Every day companies across the country launch products and marketing campaigns without realizing that they have blindfolds on. These days, it’s becoming easier and cheaper to create a product or marketing campaign. And with that, companies are producing them much more quickly which leads to missing some crucial steps to creating a quality, compelling, marketing message. And the most important thing that people miss is creating a marketing persona.
A marketing persona is a representation of the person that you are selling your product or services to. It helps you “get into the head” of your customers to empathize and relate to their decision-making process when it comes to buying your product. By going through the exercise of creating a persona, you will discover new ways of communicating with your customers, and be able to engage with them on a deeper level.
We live in a world of 140 characters or less. As much as any content writer would love to believe that every word that we write in our blogs is read and understood by our audience, deep down we know that most of them skim it. This short attention span of our readers, who want to get the most information possible with the minimal time invested, has led to the rise of quick-read articles and Buzzfeed.

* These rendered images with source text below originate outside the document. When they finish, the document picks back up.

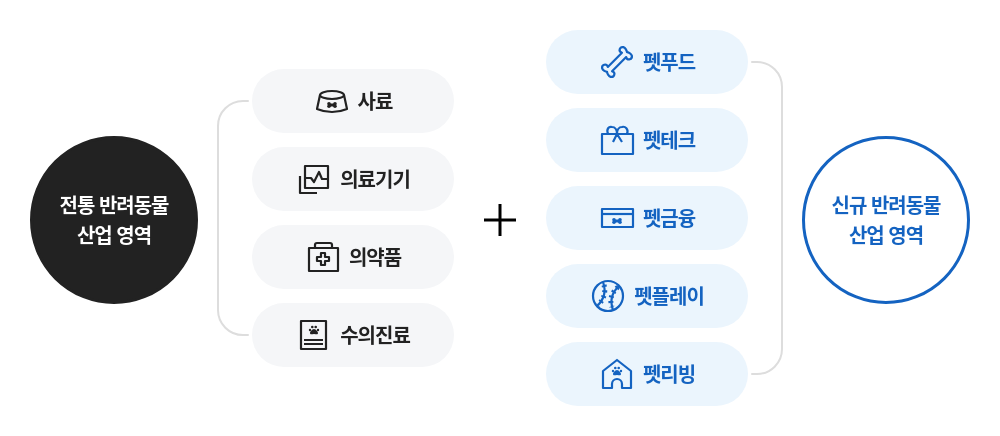
<!DOCTYPE html>
<html lang="ko">
<head>
<meta charset="utf-8">
<title>반려동물 산업 영역</title>
<style>
:root {
  --ink: #222;
  --blue: #1463c1;
  --pill-gray: #f5f6f8;
  --pill-blue: #ebf5fd;
  --line: #ddd;
  --paper: #fff;
}
* { box-sizing: border-box; margin: 0; padding: 0; }
body {
  width: 1000px;
  height: 436px;
  overflow: hidden;
  background: var(--paper);
  font: 700 20px/30px "Noto Sans CJK KR", "Noto Sans CJK JP", sans-serif;
  letter-spacing: -1px;
}
.industry-map {
  display: grid;
  grid-template-columns: 168px 54px 202px 92px 202px 54px 168px;
  grid-template-rows: 436px;
  justify-content: center;
  align-items: center;
}
.area-title {
  position: relative;
  top: 2px;
  display: flex;
  align-items: center;
  justify-content: center;
  height: 168px;
  border: 3px solid;
  border-radius: 50%;
  font-size: inherit;
  text-align: center;
  white-space: nowrap;
}
.area-title.traditional { background: var(--ink); border-color: var(--ink); color: var(--paper); }
.area-title.new { border-color: var(--blue); color: var(--blue); }
.fields { display: flex; flex-direction: column; gap: 14px; list-style: none; }
.fields li {
  display: flex;
  align-items: center;
  justify-content: center;
  gap: 8px;
  height: 64px;
  border-radius: 32px;
  white-space: nowrap;
}
.fields.traditional { color: var(--ink); }
.fields.traditional li { background: var(--pill-gray); }
.fields.new { color: var(--blue); }
.fields.new li { background: var(--pill-blue); }
svg { display: block; fill: none; }
.icon { width: 36px; height: 36px; stroke: currentColor; stroke-width: 2.2; stroke-linejoin: round; }
.solid { fill: currentColor; stroke: none; }
.bracket { stroke: var(--line); stroke-width: 2; stroke-linecap: round; }
.plus { position: relative; top: 2px; justify-self: center; stroke: #000; stroke-width: 3; }
.symbols { position: absolute; }
</style>
</head>
<body>
<svg class="symbols" width="0" height="0" aria-hidden="true">
  <defs>
    <g id="mini-bone" class="solid">
      <rect x="-3" y="-1.5" width="6" height="3"/>
      <circle cx="-3" cy="-1.3" r="1.8"/><circle cx="-3" cy="1.3" r="1.8"/>
      <circle cx="3" cy="-1.3" r="1.8"/><circle cx="3" cy="1.3" r="1.8"/>
    </g>
    <g id="paw" class="solid">
      <path d="M0-1C2-1 4 2 4 3C4 5 2 4 0 4S-4 5-4 3C-4 2-2-1 0-1Z"/>
      <circle cx="-4" cy="0" r="1.2"/><circle cx="-1.7" cy="-3" r="1.3"/>
      <circle cx="1.7" cy="-3" r="1.3"/><circle cx="4" cy="0" r="1.2"/>
    </g>
  </defs>
</svg>

<main class="industry-map">
  <h2 class="area-title traditional">전통 반려동물<br>산업 영역</h2>

  <svg class="bracket" width="54" height="436" aria-hidden="true">
    <path d="M50 101H45A25 25 0 0 0 20 126V310A25 25 0 0 0 45 335H50"/>
  </svg>

  <ul class="fields traditional">
    <li>
      <svg class="icon" viewBox="0 0 36 36" aria-hidden="true">
        <ellipse cx="18" cy="12" rx="12" ry="4"/>
        <path d="M6 12L3 26Q10 29 18 29T33 26L30 12"/>
        <use href="#mini-bone" x="18" y="22"/>
      </svg>
      <span>사료</span>
    </li>
    <li>
      <svg class="icon" viewBox="0 0 36 36" aria-hidden="true">
        <rect x="9" y="5" width="23" height="22"/>
        <path d="M4 15V32H21M9 17H15L18 21L23 11L26 18H32"/>
      </svg>
      <span>의료기기</span>
    </li>
    <li>
      <svg class="icon" viewBox="0 0 36 36" aria-hidden="true">
        <rect x="4" y="9" width="29" height="23"/>
        <path d="M10 9V6Q10 4 12 4H25Q27 4 27 6V9"/>
        <path d="M16 14H20V18H24V22H20V26H16V22H12V18H16Z"/>
      </svg>
      <span>의약품</span>
    </li>
    <li>
      <svg class="icon" viewBox="0 0 36 36" aria-hidden="true">
        <rect x="5" y="4" width="25" height="28"/>
        <path d="M8 23H27M8 27H27"/>
        <use href="#paw" x="18" y="13"/>
      </svg>
      <span>수의진료</span>
    </li>
  </ul>

  <svg class="plus" width="32" height="32" role="img" aria-label="더하기">
    <path d="M0 16H32M16 0V32"/>
  </svg>

  <ul class="fields new">
    <li>
      <svg class="icon" viewBox="0 0 36 36" aria-hidden="true">
        <path transform="rotate(-45 18 18)" d="M8 15H28C26 11 31 9 33 12C34 14 33 17 32 18C33 19 34 22 33 24C31 27 26 25 28 21H8C10 25 5 27 3 24C2 22 3 19 4 18C3 17 2 14 3 12C5 9 10 11 8 15Z"/>
      </svg>
      <span>펫푸드</span>
    </li>
    <li>
      <svg class="icon" viewBox="0 0 36 36" aria-hidden="true">
        <rect x="3" y="12" width="31" height="20"/>
        <path d="M9 12C7 7 10 4 13 5C16 5 18 8 18 12C18 8 20 5 23 5C26 4 30 7 28 12M18 12L14 20M18 12L23 20"/>
      </svg>
      <span>펫테크</span>
    </li>
    <li>
      <svg class="icon" viewBox="0 0 36 36" aria-hidden="true">
        <rect x="3" y="9" width="31" height="18"/>
        <path d="M3 14H34"/>
        <use href="#mini-bone" x="18" y="21"/>
      </svg>
      <span>펫금융</span>
    </li>
    <li>
      <svg class="icon" viewBox="0 0 36 36" aria-hidden="true">
        <circle cx="18" cy="18" r="15"/>
        <path d="M13 4Q18 18 7 28M29 8Q18 18 23 32"/>
        <path stroke-width="5" stroke-dasharray="2 3.4" d="M14 7Q17 18 8 27M28 9Q18 18 22 29"/>
      </svg>
      <span>펫플레이</span>
    </li>
    <li>
      <svg class="icon" viewBox="0 0 36 36" aria-hidden="true">
        <path d="M18 4L32 15V32H23V28A5 5 0 0 0 13 28V32H4V15Z"/>
        <use href="#paw" x="18" y="15"/>
      </svg>
      <span>펫리빙</span>
    </li>
  </ul>

  <svg class="bracket" width="54" height="436" aria-hidden="true">
    <path d="M4 62H9A25 25 0 0 1 34 87V349A25 25 0 0 1 9 374H4"/>
  </svg>

  <h2 class="area-title new">신규 반려동물<br>산업 영역</h2>
</main>
</body>
</html>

But to those who want a little bit of a change-up from the Top 10 List, there is another way to engage your audience with quick, easy-to-digest content: a video.
In a previous post I mentioned how you can use keyword research as a way to determine what posts you should be writing. But, doing this alone will not tell you the whole story. By doing keyword research you will learn what the average monthly traffic is for a certain keyword but, obviously, not all months will be the same.
For example, the keyword “Spring Break” is going to be searched much more often in February than it is in June, “NCAA tournament” is goin to be searched in March than in November, etc.
These are the obvious keywords, but what about the ones that aren’t so obvious? Are raincoats more likely to be searched in the Spring (when it’s rainy) or the Winter (in preparation for the rain)? Are basketball shoes more likely to be searched during the NCAA tournament? Perhaps the NBA playoffs? Or before the season begins? To answer these types of questions, we can turn to the information found in Google Trends.